This move will set them apart from the competition. This aggressive approach will move The Austin Post beyond being a repository for those who have an opinion and want to blog about it. Hiring staff has the potential of making the AP a viable news medium in Austin.

The Post philosophy at its inception was to open the doors to Austin writers with the idealistic belief that the news that matters would blow in on the wind. Yes, reports about important events have been posted, most of the time, written by Editor Karie Meltzer.

Look at the page today ( and see if there is anything about the angst at the Austin Independent School District budget work sessions and the impending impact on hundreds of educators who may learn that their jobs are gone, not to mention the confused students who will be caught in the middle.

Find a story about the inane actions on so-called emergency items at the State Capitol.

You can’t.

Why? It takes reporters sitting through meetings, interviewing newsmakers, and sifting through stacks of paper. I love Meltzer’s promise to potential reporters: You’ll be “part of an adventurous and growing online newspaper where originality is valued as much as accuracy.” Now, we’re talking Journalism.

This significant move is counter what has become the industry norm. They are hiring, not cutting. They are trying to do more with more while others continue trying to do more with less.

I’ve written and said many times that reporters equal content, and content draws an audience. The unique fact that The Austin Post is willing to “run with the big dogs” and write original, compelling stories should draw readers. If my theory is right, it should result in readers and viewers.

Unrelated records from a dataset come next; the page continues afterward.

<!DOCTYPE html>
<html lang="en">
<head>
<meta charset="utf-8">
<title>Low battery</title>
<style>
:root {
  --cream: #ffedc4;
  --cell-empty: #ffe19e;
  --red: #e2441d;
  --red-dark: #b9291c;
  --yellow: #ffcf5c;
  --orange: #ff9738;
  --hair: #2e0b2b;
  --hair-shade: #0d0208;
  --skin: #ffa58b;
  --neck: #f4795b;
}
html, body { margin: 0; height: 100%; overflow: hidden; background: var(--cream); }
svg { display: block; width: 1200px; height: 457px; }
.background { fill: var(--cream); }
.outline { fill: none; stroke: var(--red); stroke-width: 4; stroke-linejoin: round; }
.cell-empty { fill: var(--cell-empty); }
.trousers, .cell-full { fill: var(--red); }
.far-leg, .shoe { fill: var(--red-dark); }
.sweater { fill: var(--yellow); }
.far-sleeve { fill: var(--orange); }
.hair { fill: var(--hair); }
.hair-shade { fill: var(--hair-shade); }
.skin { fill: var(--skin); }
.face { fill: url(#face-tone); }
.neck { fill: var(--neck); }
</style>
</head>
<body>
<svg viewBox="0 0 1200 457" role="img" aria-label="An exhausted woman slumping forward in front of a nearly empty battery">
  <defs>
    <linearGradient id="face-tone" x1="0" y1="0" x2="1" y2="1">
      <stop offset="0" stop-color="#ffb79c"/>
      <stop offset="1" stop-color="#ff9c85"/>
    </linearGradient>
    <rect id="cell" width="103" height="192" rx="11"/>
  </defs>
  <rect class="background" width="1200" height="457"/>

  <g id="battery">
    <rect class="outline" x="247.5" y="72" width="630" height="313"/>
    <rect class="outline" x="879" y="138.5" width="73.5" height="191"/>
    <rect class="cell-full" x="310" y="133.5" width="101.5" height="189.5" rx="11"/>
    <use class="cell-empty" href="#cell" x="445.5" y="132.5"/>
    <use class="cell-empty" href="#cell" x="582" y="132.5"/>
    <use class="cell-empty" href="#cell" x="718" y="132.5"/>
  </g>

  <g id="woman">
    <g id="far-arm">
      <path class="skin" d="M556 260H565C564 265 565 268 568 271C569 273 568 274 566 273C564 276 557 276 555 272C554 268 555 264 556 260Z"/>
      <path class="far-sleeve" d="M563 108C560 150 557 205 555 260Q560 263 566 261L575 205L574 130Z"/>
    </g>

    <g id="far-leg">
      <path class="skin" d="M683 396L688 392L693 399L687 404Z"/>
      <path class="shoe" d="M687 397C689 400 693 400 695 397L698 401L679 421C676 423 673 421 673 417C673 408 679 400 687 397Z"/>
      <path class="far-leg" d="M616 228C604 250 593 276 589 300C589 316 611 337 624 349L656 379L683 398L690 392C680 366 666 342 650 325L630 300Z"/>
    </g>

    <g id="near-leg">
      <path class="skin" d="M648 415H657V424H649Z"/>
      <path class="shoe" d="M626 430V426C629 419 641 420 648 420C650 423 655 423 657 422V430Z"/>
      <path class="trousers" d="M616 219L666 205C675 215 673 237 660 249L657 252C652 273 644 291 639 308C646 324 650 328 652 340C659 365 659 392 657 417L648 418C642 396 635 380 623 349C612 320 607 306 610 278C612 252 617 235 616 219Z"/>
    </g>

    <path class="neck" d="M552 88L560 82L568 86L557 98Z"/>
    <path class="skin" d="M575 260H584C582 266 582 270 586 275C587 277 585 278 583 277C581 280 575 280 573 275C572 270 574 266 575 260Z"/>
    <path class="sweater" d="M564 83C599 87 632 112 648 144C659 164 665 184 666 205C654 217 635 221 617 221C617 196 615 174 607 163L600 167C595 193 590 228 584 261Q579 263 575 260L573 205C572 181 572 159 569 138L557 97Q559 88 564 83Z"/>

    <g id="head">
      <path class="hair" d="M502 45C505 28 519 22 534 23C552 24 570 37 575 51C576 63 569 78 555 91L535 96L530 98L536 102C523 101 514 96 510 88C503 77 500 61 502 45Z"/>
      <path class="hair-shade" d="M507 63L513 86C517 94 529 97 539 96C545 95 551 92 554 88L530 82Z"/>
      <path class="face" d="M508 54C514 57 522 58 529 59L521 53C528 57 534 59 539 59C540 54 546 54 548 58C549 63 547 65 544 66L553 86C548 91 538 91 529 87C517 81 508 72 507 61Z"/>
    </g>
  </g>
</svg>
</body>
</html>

These multiplatform reporters will be shooting still pictures from a different angle than one might see on another site. Further, they will be shooting video. It won’t be just “talking head” video. It will be Austin in motion. It will be interesting to see the bylines.

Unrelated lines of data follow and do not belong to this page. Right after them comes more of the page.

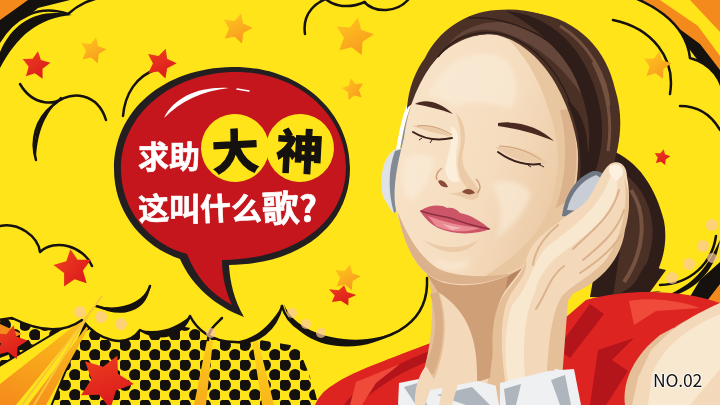
<!DOCTYPE html>
<html lang="zh-CN">
<head>
<meta charset="utf-8">
<title>求助大神 这叫什么歌?</title>
<style>
:root{--yellow:#ffe419;--ink:#15110f}
*{box-sizing:border-box;margin:0;padding:0}
html,body{width:720px;height:405px;overflow:hidden}
.cover{position:relative;width:720px;height:405px;overflow:hidden;background:var(--yellow);font-family:"Noto Sans CJK SC",sans-serif}
.artwork{position:absolute;inset:0;display:block}
.headline{position:absolute;left:137px;top:114px;width:200px;height:120px;color:#fff;font-weight:900}
.headline span{position:absolute;white-space:nowrap;line-height:1}
.ask{left:1px;top:25px;font-size:31px;-webkit-text-stroke:.7px currentColor}
.expert{display:flex;left:64px;top:0;color:var(--ink)}
.headline .expert b{width:68px;height:68px;margin-right:-3px;border-radius:50%;background:var(--yellow);display:grid;place-items:center;font-size:47px;font-weight:900;line-height:1;-webkit-text-stroke:1.4px currentColor}
.expert b:first-child{transform:rotate(-3deg)}
.expert b:last-child{transform:rotate(3deg)}
.question{display:flex;align-items:center;left:1px;top:73px;height:38px;font-size:31px;-webkit-text-stroke:.7px currentColor}
.question i{font-style:normal;line-height:1}
.question i:nth-child(odd){transform:rotate(-3deg)}
.question .song{font-size:37px}
.question .mark{font-size:35px}
.issue{position:absolute;left:653px;top:368px;font-size:17.5px;line-height:24px;letter-spacing:-.2px;color:var(--ink);text-shadow:1px 0 #fff,-1px 0 #fff,0 1px #fff,0 -1px #fff}
</style>
</head>
<body>
<main class="cover">
<svg class="artwork" width="720" height="405" viewBox="0 0 720 405" role="img" aria-label="Pop art illustration of a woman with closed eyes listening to headphones beside a red speech bubble">
<defs>
<pattern id="dots" width="20" height="20" patternUnits="userSpaceOnUse"><circle cx="5" cy="5" r="6" fill="#15110f"/><circle cx="15" cy="15" r="6" fill="#15110f"/></pattern>
<linearGradient id="ray" x1="0" y1="1" x2="1" y2="0"><stop stop-color="#f58a1c"/><stop offset="1" stop-color="#ffe419"/></linearGradient>
<linearGradient id="red-star" x1="0" y1="0" x2="1" y2="1"><stop stop-color="#f0441f"/><stop offset="1" stop-color="#d8141c"/></linearGradient>
<linearGradient id="gold-star" x1="0" y1="0" x2="1" y2="1"><stop stop-color="#ffcb1f"/><stop offset="1" stop-color="#f7931e"/></linearGradient>
<linearGradient id="face-tone" x1="0" y1="0" x2="1" y2=".5"><stop stop-color="#f8e5cb"/><stop offset=".65" stop-color="#f5dcbe"/><stop offset="1" stop-color="#ebc9a4"/></linearGradient>
<filter id="soft"><feGaussianBlur stdDeviation="2.5"/></filter>
<polygon id="star" points="0,-10 3,-4 10,-3 5,2 6,9 0,6 -6,9 -5,2 -10,-3 -3,-4"/>
</defs>

<g id="burst-corners">
<path fill="url(#dots)" d="M0 310H90L230 335L320 350V405H0Z"/>
<path fill="#15110f" d="M0 0H70L38 8L0 40ZM180 0H300L250 10ZM610 0H720V90L690 50Z"/>
<path fill="#f58a1c" d="M0 0H28L0 20ZM205 0H270L240 5ZM640 0H720V70L700 44Z"/>
<path fill="#ffe419" d="M660 0H690L720 32V56L698 26Z"/>
<path fill="#ffe419" stroke="#15110f" stroke-width="2" d="M-4 409V368L90 312L50 409Z"/>
<path fill="url(#ray)" d="M0 405V384L92 312L16 405ZM28 405L96 314L46 405ZM194 405L207 340L213 340L206 405ZM262 405L252 340L258 340L274 405Z"/>
<path fill="#15110f" d="M0 334L34 345L0 358ZM670 330L700 280L720 262V330Z"/>
<path fill="#f58a1c" d="M0 324L22 334L0 343ZM700 310L720 284V310Z"/>
</g>

<g id="clouds" stroke-linecap="round" stroke-linejoin="round">
<path fill="#ffe419" d="M0 42C14 16 40 4 68 14C88 -4 102 0 114 -8H320C328 6 346 10 365 2L390 -10H610C650 0 686 22 690 58C712 64 722 80 724 98V240C714 276 690 290 654 300L520 345V405H318C314 380 298 350 282 306C276 330 258 345 235 342C210 342 196 328 190 316C182 336 160 342 140 330C126 350 98 340 82 320C60 336 32 328 12 318L-5 320V42Z"/>
<g fill="none" stroke="#15110f" stroke-width="2.5">
<path d="M-2 44C14 16 40 4 68 14C88 -4 102 0 114 -8M320 -8C328 6 346 10 365 2M610 -10C650 0 686 22 690 58C712 64 722 80 724 98"/>
<path d="M-2 320L12 318C32 328 60 336 82 320C98 340 126 350 140 330C160 342 182 336 190 316C196 328 210 342 235 342C258 345 276 330 282 306"/>
<path d="M106 120C98 94 72 88 52 106C36 119 30 140 36 160M20 84C34 108 58 104 61 98"/>
<path d="M123 116C125 94 136 76 157 69M305 34C302 14 315 0 336 -4M364 2C376 14 397 12 408 0"/>
<path d="M0 226C18 222 38 236 40 252C54 238 84 246 92 266"/>
<path d="M96 306C117 314 143 308 150 286"/>
<path d="M282 306C292 346 370 354 406 326C422 314 428 298 427 278"/>
<path d="M208 340C208 330 216 324 222 318"/>
<path d="M613 20C652 28 676 58 670 94M680 106C700 106 712 116 720 130M660 285C690 284 712 264 716 236"/>
</g>
<path fill="#15110f" d="M36 160C31 134 41 112 57 102C44 117 37 133 36 160ZM0 52C14 20 40 8 72 15C38 18 17 36 0 68ZM284 304C296 338 362 350 398 330C362 358 294 351 284 304ZM96 306C124 311 142 302 150 286C148 312 120 320 96 306ZM720 240C715 275 690 296 654 300C692 288 706 270 720 240ZM190 316C184 336 160 341 140 330C163 334 178 326 190 316ZM282 306C276 330 258 345 235 342C258 338 270 325 282 306Z"/>
</g>
<g id="light-dots" fill="#fbc9a0" opacity=".7">
<circle cx="80" cy="312" r="6"/><circle cx="101" cy="317" r="6"/><circle cx="121" cy="324" r="6"/><circle cx="211" cy="333" r="5"/><circle cx="292" cy="313" r="5"/><circle cx="306" cy="324" r="5"/><circle cx="321" cy="333" r="5"/><circle cx="712" cy="225" r="6"/><circle cx="703" cy="246" r="6"/><circle cx="689" cy="264" r="6"/><circle cx="672" cy="278" r="6"/><circle cx="712" cy="258" r="5"/>
</g>
<path id="sun-streaks" fill="none" stroke="#f7c63a" stroke-width="2" d="M22 405L102 296M34 405L88 316"/>

<g id="stars">
<g fill="url(#red-star)">
<use href="#star" transform="translate(36 65) rotate(8) scale(1.4)"/><use href="#star" transform="translate(161 63) rotate(18) scale(1.5)"/><use href="#star" transform="translate(73 268) rotate(-8) scale(1.9)"/><use href="#star" transform="translate(662 157) rotate(12) scale(.8)"/><use href="#star" transform="translate(106 380) rotate(25) scale(2.7)"/><use href="#star" transform="translate(10 342) rotate(12) scale(1.7)"/>
</g>
<g fill="url(#gold-star)">
<use href="#star" transform="translate(93 50) rotate(14) scale(1.3)"/><use href="#star" transform="translate(237 28) rotate(16) scale(1.5)"/><use href="#star" transform="translate(354 36) rotate(12) scale(1.9)"/><use href="#star" transform="translate(353 89) rotate(-12) scale(1.1)"/><use href="#star" transform="translate(347 277) rotate(14) scale(1.3)"/><use href="#star" transform="translate(657 65) rotate(10) scale(1.4)"/>
</g>
<use href="#star" fill="url(#red-star)" transform="translate(342 295) rotate(12) scale(1.4 1)"/>
</g>

<g id="speech-bubble">
<path fill="#231f20" d="M232 67C300 66 350 112 350 168C350 224 303 264 229 265C230 282 234 300 244 317C215 306 192 286 180 259C142 246 114 212 114 169C114 110 164 68 232 67Z"/>
<path fill="#c4161c" d="M236 72C300 72 346 116 346 167C346 219 300 259 222 260C222 277 226 292 232 305C210 293 196 277 187 254C149 244 121 210 121 169C121 114 172 72 236 72Z"/>
<path fill="#fff" d="M164 118C174 97 200 86 229 88C202 91 181 101 164 118Z"/>
<path fill="none" stroke="#fff" stroke-width="1.5" stroke-linecap="round" d="M237 89L249 91"/>
</g>

<g id="ponytail">
<path fill="#2e1d19" d="M610 150C638 160 656 188 664 221C669 247 660 280 636 299L590 297L602 230Z"/>
<path fill="#4b3026" d="M622 172C648 190 658 222 650 252C645 276 632 290 613 296L624 225Z"/>
<path fill="none" stroke="#765240" stroke-width="4" d="M631 190C648 215 644 253 624 282"/>
<path fill="#2e1d19" d="M645 265L666 270L650 292L662 291L625 300Z"/>
</g>

<g id="headphone-left">
<path fill="none" stroke="#fff" stroke-width="4" d="M397 156C402 123 407 105 419 84"/>
<path fill="none" stroke="#8c929b" stroke-width="2" d="M400 156C405 125 409 108 421 88"/>
<path fill="#dfe3e8" d="M394 150C383 158 379 176 383 197L393 213L402 207L401 148Z"/>
<path fill="#838a95" d="M395 151C388 169 388 193 394 213L402 207V149Z"/>
</g>

<g id="shirt-back">
<path fill="#dd2421" d="M438 340C404 354 354 370 333 385C323 391 318 398 315 405H720V303C683 290 630 288 586 300L536 343Z"/>
<path fill="#b3151a" d="M436 348C396 365 362 379 344 405H358C384 381 411 367 435 359ZM590 304L557 349L570 358L604 314ZM598 350L634 338L612 360L628 371L606 405H590Z"/>
<path fill="#f04a3b" d="M356 382L400 364L376 383L362 405H350ZM629 301C654 296 687 303 700 308L656 311L634 325Z"/>
</g>

<g id="neck">
<path fill="#e5bf98" d="M426 264C436 300 433 343 421 380L425 405H560L570 275L545 230Z"/>
<path fill="#f3d9ba" d="M438 290C451 322 444 362 429 390L438 405H480C498 363 495 316 480 280Z"/>
<path fill="#cf9f78" d="M424 270C455 292 501 288 536 254L515 300C499 316 493 343 490 378L477 382C478 347 472 313 438 292Z"/>
<path fill="#d9ae86" d="M430 294C439 321 435 344 426 364L423 381L434 373C446 344 445 315 438 292Z"/>
<path fill="#b98460" d="M508 277L538 250L520 300L502 310Z"/>
</g>

<g id="shoulder">
<path fill="#f3d9ba" d="M720 303C693 315 659 334 640 359C629 374 626 390 626 405H720Z"/>
<path fill="#f9e8d0" d="M720 314C687 328 662 348 652 374L648 405H690L720 369Z"/>
<path fill="#e5bf98" d="M720 303L676 326L651 350L638 378L632 405H625C622 379 636 354 660 335Z"/>
</g>

<g id="collar">
<path fill="#eef0f2" d="M399 383L424 378L431 390L478 381L505 388L550 368L573 372L580 405H398Z"/>
<path fill="#aeb5bd" d="M404 387L421 382L427 405H416ZM437 395L472 387L490 405H466Z"/>
<path fill="#f3d9ba" d="M426 366C419 374 414 389 415 405H425L434 379ZM447 366L439 405H452L459 380Z"/>
</g>

<path id="hair-back" fill="#4b3026" d="M407 108C411 80 422 61 438 45C461 16 496 5 535 13C579 19 607 51 615 89C624 117 621 145 610 174L577 199L552 109L493 39Z"/>

<g id="face">
<path fill="url(#face-tone)" d="M437 58C453 41 478 31 503 35C537 44 562 75 572 113C580 143 580 171 573 201C562 234 540 261 511 274C482 288 447 289 430 276C411 264 405 239 397 214C391 194 397 165 404 138C408 105 420 78 437 58Z"/>
<path fill="#e8c6a0" d="M504 35C548 53 568 94 575 132C580 168 573 210 553 237C537 261 503 279 476 282C505 264 536 242 548 211C560 177 561 151 552 120C543 88 529 58 504 35Z"/>
<path fill="#dbb28b" d="M397 210C404 245 415 267 432 277C451 288 486 286 512 273C481 279 452 276 437 268C420 257 407 236 397 210ZM560 110C568 139 567 179 555 209L571 198C580 164 577 137 569 109Z"/>
<g fill="#fbeedb" filter="url(#soft)" opacity=".6">
<path d="M440 76C456 55 487 48 505 59C518 74 520 96 510 108C488 102 469 100 456 107C445 100 433 95 426 96ZM404 160C413 153 428 153 435 160C431 176 424 190 412 200C403 198 401 178 404 160ZM492 184C508 178 524 182 531 194C524 214 512 227 496 238C503 221 502 203 492 184ZM430 256C445 264 460 265 471 258C466 275 440 274 430 256Z"/>
</g>
<path fill="#ebcba7" d="M456 113C465 121 467 136 463 152C459 169 472 178 479 190C481 200 472 202 462 197L441 191C451 195 463 193 467 188C457 176 456 165 460 147C462 134 459 122 456 113ZM495 147C516 144 538 152 548 164C532 164 511 160 495 147ZM412 126C427 123 443 128 452 137L431 132ZM424 240C440 249 462 250 478 240C469 256 440 256 424 240Z"/>
<path fill="#fbeedb" d="M450 126C454 136 449 151 445 169C447 181 453 184 460 181C455 172 455 155 458 141C459 132 455 127 450 126Z"/>
</g>

<g id="eyes">
<path fill="#4a2a20" d="M415 104C425 98 440 102 453 114C439 109 427 106 415 104ZM498 123C519 120 541 128 554 141C535 133 518 129 498 126Z"/>
<path fill="none" stroke="#3a211b" stroke-width="2" stroke-linecap="round" d="M413 132C424 139 438 141 452 138M498 152C509 160 524 166 540 164"/>
<path fill="none" stroke="#3a211b" d="M422 138L419 140M432 140L430 143M528 165L531 167M538 164L544 167"/>
<path fill="none" stroke="#cf9f78" d="M417 126C430 124 443 129 452 135M499 146C514 146 530 152 541 160"/>
</g>
<g id="nose" fill="#8b4c37">
<path d="M438 181C441 179 446 182 448 187C443 188 440 186 438 181ZM462 192C465 188 472 188 475 193C471 195 467 195 462 192Z"/>
<path fill="none" stroke="#cf9f78" stroke-width="1.5" d="M437 180C435 175 438 171 442 168M477 193C482 189 480 183 476 179"/>
</g>
<g id="lips">
<path fill="#cc5668" d="M420 211C429 205 440 204 447 208C452 207 457 209 460 213C471 215 482 222 490 229C475 235 453 235 438 228C430 224 424 217 420 211Z"/>
<path fill="#e98a93" d="M428 216C441 221 460 226 480 228C464 234 446 231 436 226Z"/>
<path fill="none" stroke="#8d3042" stroke-width="1.5" stroke-linecap="round" d="M421 211C434 216 447 216 456 220C467 224 479 227 489 229"/>
<path fill="#f6b5b5" d="M442 224L462 228L452 230Z"/>
</g>

<g id="hair-front">
<path fill="#4b3026" d="M407 110C408 88 416 70 425 58C438 31 465 12 497 10C547 5 592 33 610 76C625 112 619 149 611 174L578 199C583 164 577 126 561 94C547 64 523 41 497 35C473 31 453 42 439 56C424 71 414 87 407 110Z"/>
<path fill="#2e1d19" d="M506 11C560 16 589 59 599 103C607 140 598 164 590 188L578 196C584 162 579 126 567 101C585 112 588 139 588 155C596 103 568 42 506 11Z"/>
<path fill="#65463a" d="M446 47C466 21 501 16 529 29C554 42 575 69 581 94C563 67 537 44 505 33C480 25 461 33 446 47Z"/>
<path fill="none" stroke="#2e1d19" stroke-width="1.5" d="M438 57C455 33 490 25 519 41C543 54 562 78 572 108M468 18C507 16 549 34 573 64"/>
<path fill="none" stroke="#765240" stroke-width="3" d="M560 26C588 43 607 75 609 106M593 62C608 91 613 119 608 151"/>
</g>

<g id="headphone-right">
<path fill="#6f7883" d="M562 216C565 193 577 177 593 171C605 171 613 179 608 191L577 218Z"/>
<path fill="#c9ced6" d="M567 210C571 193 581 181 596 175L606 181L579 211Z"/>
</g>

<g id="hand">
<path fill="#f3d9ba" d="M610 164C619 159 627 165 627 177C631 195 629 220 620 242C613 267 594 282 571 294C559 309 554 339 553 376L550 405H502C495 372 491 335 498 307C503 287 519 278 526 260C531 242 544 233 559 222C570 211 580 210 588 199C597 187 601 171 610 164Z"/>
<path fill="#f9e8d0" d="M610 177C619 174 619 188 613 203C602 226 586 234 573 245C554 258 540 270 535 292C523 315 522 354 526 390L511 399C503 363 504 329 512 305C529 288 532 261 548 246C569 230 601 208 610 177Z"/>
<path fill="#e5bf98" d="M624 178C629 203 622 240 604 262C590 277 573 284 562 296C548 319 548 360 545 405H553C555 350 558 309 574 293C604 280 622 256 625 230C631 209 630 192 624 178ZM526 260C528 279 511 286 505 308C498 338 504 371 508 405H499C492 367 489 330 498 306C506 287 521 280 526 260Z"/>
<path fill="none" stroke="#dbb28b" stroke-width="2" stroke-linecap="round" d="M619 190C612 217 591 231 573 249M624 210C617 232 600 246 583 260M621 235C612 250 597 262 580 273M558 225C545 236 535 248 533 265M564 266C550 276 547 292 536 309"/>
<path fill="#fdf0df" d="M609 167C616 162 623 165 623 174L617 181C611 178 608 172 609 167Z"/>
</g>
<path id="collar-cuff" fill="#eef0f2" d="M500 383L548 371L574 369L581 405H500Z"/>
<path id="collar-shade" fill="#aeb5bd" d="M504 389L521 384L516 405H506ZM551 380L565 375L571 405H560Z"/>
</svg>
<h1 class="headline">
<span class="ask">求助</span>
<span class="expert"><b>大</b><b>神</b></span>
<span class="question"><i>这</i><i>叫</i><i>什</i><i>么</i><i class="song">歌</i><i class="mark">?</i></span>
</h1>
<p class="issue">NO.02</p>
</main>
</body>
</html>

All of this comes from the mind of Meltzer who sold her bosses at Trilogy on the concept. She wants stories that go deeper than just "He said, she said." She’s asking a lot from a small staff (See her story, “The Austin Post is Hiring…”), and Austin will benefit from it.

While volunteer writers will still contribute the pieces that are the stuff of Austin, real, multi-platform reporters will be on the street with laptops and cameras finding original stories found only in The Austin Post. Will it stifle the current contributors? I don’t think so. It might make them better. I was writing this journalism/media criticism blog before there was an Austin Post. The professionalism should rub off on them. Further, as the audience grows, so will their exposure.

So, I applaud the Austin Post for daring to do what no others do at the local level. So, while the Texas Tribune may be the go-to site for state news, the Austin American-Statesman and The Austin Chronicle web sites have competition.

And here’s the cool: The Austin Post is not for profit. They aren’t beholding to anybody. Bookmark it.

© Jim McNabb, 2011